Phillips screws - yes I'm angry about them too

Don't get me wrong. They're a brilliant invention to assist automation and prevent screwdrivers from slipping off screw heads - damaging furniture, paintwork and fingers in the process. Interestingly they weren't invented by Mr Phillips at all, but by a John P Thompson who sold Mr P the idea after failing to commercialise it. Mr P, on the otherhand, quickly succeeded where Mr T had failed. Incredible isn't it. You don't just need a good idea, you need a great salesman and, more importantly, perfect timing to make a success out of something new. Actually, it would seem, he did two clever things (apart from buying the rights). He gave the invention to GM to trial. No-brainer #1. After it was adopted by the great GM, instead of trying to become their sole supplier of Phillips screws, he sold licenses to every other screw manufacturer in the world. A little of a lot is worth a great deal more than a lot of a little + vulnerability (watch out Apple!). My gromble is abo

Would we pay more for their stuff?

I'm confused. Brexiters argue the Germans, Italians and French will still want to sell us their cars, so continued free trade with the UK is in their best interests. But we'll have to negotiate this (with an EU unwilling to make leaving easy) by threatening to make their cars more expensive for British people to buy. We'll do this because WE need to make imports more expensive to try to restore our balance of payments. Are Brits prepared to pay more for their Audis, Fiats and Renaults in order to make British cars more appealing, or do Brexiters want to pay more in order to punish them for taxing our insurance and banking products? Either way, imports will cost more. While in the EU, we buy their cars because we like the choice and don't want our own government to tax them. Indeed it would be better for British car manufacturing if we went back to the good old days of being encouraged to buy cheaper British cars (made by foreign owned factories). Is that what Brexite

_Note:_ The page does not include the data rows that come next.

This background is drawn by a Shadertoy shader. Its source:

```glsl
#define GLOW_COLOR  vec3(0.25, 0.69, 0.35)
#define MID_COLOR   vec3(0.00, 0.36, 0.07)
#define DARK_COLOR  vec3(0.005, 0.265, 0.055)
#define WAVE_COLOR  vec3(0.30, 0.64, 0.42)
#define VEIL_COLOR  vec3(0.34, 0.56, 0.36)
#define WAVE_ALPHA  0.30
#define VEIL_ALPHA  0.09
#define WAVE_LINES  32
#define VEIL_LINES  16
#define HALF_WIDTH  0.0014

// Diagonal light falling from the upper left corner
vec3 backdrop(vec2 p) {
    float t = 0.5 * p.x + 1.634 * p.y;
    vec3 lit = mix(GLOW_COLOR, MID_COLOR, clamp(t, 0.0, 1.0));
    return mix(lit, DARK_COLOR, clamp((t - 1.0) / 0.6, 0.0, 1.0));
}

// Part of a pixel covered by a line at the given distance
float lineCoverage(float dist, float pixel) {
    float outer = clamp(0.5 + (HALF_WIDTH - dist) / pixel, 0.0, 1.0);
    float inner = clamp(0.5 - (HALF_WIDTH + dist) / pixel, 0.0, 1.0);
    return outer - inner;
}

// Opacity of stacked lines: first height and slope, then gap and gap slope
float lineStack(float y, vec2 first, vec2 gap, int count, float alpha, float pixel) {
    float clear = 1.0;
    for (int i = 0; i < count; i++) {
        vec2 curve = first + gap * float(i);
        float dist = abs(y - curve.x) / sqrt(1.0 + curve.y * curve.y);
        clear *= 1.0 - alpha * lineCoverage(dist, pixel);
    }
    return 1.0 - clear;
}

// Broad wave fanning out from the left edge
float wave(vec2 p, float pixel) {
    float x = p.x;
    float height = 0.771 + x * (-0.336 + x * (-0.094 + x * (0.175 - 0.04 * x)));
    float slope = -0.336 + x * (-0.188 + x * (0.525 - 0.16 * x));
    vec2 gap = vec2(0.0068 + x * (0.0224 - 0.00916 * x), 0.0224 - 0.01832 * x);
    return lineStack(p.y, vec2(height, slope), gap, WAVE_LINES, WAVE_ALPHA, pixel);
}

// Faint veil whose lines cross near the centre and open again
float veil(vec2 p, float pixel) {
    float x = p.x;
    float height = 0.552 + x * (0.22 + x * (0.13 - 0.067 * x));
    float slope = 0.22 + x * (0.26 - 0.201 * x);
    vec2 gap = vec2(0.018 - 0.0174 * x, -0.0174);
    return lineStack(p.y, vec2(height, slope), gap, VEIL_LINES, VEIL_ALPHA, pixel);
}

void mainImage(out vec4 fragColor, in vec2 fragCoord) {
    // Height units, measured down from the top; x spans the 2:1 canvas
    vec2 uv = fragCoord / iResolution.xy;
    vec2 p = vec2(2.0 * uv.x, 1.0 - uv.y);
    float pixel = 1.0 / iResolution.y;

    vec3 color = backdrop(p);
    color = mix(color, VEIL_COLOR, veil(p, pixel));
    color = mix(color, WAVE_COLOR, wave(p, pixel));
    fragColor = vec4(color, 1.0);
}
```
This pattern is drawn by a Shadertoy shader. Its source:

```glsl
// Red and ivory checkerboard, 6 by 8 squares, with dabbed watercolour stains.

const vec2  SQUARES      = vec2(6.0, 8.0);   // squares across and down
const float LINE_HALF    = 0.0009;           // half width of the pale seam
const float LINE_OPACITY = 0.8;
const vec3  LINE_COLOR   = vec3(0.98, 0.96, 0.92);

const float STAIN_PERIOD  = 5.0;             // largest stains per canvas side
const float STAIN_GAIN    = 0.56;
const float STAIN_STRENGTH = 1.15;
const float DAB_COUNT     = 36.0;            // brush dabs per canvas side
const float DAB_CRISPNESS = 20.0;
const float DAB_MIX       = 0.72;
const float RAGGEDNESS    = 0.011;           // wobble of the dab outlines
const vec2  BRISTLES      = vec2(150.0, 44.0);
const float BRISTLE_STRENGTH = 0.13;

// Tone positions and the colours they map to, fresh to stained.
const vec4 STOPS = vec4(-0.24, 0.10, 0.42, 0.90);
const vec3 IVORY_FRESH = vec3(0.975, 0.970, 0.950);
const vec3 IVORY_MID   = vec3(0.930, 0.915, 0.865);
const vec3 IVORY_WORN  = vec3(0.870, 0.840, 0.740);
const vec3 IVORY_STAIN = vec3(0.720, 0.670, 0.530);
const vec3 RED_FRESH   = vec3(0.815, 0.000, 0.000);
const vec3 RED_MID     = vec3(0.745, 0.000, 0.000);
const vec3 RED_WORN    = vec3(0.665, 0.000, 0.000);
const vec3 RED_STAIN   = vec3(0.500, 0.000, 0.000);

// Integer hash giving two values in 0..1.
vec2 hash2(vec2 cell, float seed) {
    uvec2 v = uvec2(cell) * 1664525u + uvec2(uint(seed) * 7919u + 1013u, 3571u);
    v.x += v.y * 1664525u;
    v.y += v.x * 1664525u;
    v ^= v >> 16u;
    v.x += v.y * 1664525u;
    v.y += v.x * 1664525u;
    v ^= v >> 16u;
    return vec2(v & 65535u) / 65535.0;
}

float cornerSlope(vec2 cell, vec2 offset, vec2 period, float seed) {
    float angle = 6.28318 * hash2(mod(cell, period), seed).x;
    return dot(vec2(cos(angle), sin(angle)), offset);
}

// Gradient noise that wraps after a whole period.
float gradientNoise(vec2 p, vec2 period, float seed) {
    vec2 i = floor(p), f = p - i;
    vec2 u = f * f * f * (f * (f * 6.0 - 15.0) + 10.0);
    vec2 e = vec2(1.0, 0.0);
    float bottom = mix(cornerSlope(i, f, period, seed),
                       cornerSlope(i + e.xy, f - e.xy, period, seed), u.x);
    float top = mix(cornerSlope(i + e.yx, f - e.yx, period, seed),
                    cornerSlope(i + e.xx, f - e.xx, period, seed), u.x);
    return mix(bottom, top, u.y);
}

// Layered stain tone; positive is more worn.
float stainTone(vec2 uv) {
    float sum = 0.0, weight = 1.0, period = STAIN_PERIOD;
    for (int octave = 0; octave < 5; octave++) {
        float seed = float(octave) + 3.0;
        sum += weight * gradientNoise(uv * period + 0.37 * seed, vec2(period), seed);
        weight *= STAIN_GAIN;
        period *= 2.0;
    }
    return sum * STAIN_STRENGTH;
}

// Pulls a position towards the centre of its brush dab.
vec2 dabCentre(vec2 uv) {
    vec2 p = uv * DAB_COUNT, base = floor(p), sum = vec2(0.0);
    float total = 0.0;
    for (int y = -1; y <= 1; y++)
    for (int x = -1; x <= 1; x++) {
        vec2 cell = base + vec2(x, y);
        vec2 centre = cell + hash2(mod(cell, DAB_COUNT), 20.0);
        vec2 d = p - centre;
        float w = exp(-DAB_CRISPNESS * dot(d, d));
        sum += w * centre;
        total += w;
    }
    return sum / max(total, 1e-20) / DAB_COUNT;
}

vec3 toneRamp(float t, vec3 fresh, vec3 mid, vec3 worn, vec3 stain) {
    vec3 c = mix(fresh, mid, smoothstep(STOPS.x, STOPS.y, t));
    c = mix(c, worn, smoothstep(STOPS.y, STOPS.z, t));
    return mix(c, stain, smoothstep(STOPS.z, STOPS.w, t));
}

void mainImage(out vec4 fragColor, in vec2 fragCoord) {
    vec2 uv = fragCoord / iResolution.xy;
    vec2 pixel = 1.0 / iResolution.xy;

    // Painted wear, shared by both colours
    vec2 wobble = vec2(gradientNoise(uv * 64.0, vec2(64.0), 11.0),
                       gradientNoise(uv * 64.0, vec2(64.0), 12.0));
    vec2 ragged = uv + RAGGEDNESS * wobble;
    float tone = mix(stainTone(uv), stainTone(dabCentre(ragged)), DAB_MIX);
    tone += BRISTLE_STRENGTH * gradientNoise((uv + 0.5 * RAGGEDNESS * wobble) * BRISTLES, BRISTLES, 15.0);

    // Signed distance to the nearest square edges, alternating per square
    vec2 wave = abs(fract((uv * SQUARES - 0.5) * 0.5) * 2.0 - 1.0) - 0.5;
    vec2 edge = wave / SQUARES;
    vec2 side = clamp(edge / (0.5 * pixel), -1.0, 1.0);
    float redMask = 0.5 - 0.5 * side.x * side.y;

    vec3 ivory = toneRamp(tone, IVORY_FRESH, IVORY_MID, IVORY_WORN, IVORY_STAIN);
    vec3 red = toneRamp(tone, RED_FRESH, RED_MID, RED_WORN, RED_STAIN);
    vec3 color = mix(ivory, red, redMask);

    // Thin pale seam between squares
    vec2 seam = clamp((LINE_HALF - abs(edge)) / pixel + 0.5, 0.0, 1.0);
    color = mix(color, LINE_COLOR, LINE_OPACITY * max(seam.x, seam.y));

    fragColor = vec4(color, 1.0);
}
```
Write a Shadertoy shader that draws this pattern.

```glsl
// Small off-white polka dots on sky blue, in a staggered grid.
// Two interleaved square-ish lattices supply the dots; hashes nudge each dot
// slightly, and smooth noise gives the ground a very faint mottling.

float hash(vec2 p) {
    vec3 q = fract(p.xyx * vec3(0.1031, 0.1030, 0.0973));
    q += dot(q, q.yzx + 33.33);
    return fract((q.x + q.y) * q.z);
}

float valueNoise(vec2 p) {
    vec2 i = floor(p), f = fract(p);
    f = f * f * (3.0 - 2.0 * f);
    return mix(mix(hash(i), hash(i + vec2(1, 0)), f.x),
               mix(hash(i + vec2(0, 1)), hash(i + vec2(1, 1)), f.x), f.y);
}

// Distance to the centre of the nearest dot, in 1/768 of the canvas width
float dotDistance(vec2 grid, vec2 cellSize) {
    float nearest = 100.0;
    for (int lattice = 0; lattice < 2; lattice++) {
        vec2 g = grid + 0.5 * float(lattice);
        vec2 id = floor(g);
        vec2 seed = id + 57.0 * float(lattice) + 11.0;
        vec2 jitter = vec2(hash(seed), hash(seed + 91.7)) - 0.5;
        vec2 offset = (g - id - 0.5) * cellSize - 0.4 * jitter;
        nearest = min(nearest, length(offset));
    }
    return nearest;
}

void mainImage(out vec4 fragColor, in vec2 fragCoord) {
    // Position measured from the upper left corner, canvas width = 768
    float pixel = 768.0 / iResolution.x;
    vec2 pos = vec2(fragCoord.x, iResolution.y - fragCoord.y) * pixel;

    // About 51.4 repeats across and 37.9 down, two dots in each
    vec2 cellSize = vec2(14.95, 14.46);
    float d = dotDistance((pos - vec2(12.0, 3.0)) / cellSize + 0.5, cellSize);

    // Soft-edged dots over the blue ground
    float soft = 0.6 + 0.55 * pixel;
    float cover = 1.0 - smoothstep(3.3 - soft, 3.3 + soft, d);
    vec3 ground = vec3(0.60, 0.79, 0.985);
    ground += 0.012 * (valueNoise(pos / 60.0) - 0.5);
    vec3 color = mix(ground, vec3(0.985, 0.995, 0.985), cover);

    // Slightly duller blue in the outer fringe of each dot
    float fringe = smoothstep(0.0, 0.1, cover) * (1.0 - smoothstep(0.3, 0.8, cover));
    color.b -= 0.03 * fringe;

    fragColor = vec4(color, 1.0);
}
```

Addictions. Porn, Drugs, Alcohol and Sex. Don't prevent it, make it safer.

In 1926 New York, during Prohibition, 1,200 people were poisoned by whiskey containing small quantities of wood alcohol (methanol). Around 400 died, the rest were blinded. The methanol they drank was in the moonshine they had bought illegally. In fact it had been added by law to industrial ethanol in order to make it undrinkable. Prohibition existed to protect everyone from the 'evils of the demon drink'. However, people still wanted to enjoy alcohol. So bootleggers bought cheap industrial alcohol and attempted to distill it to remove the impurities the state had added, but the process wasn't regulated. The state was inadvertently responsible for the suffering - although it was easy for them to blame the bootleggers and to justify escalating the war. This didn't stop the bootleggers. In fact it forced them to become more violent to protect their operations, and even less cautious about their production standards. Volumes of illicit alcohol, and therefore proportionat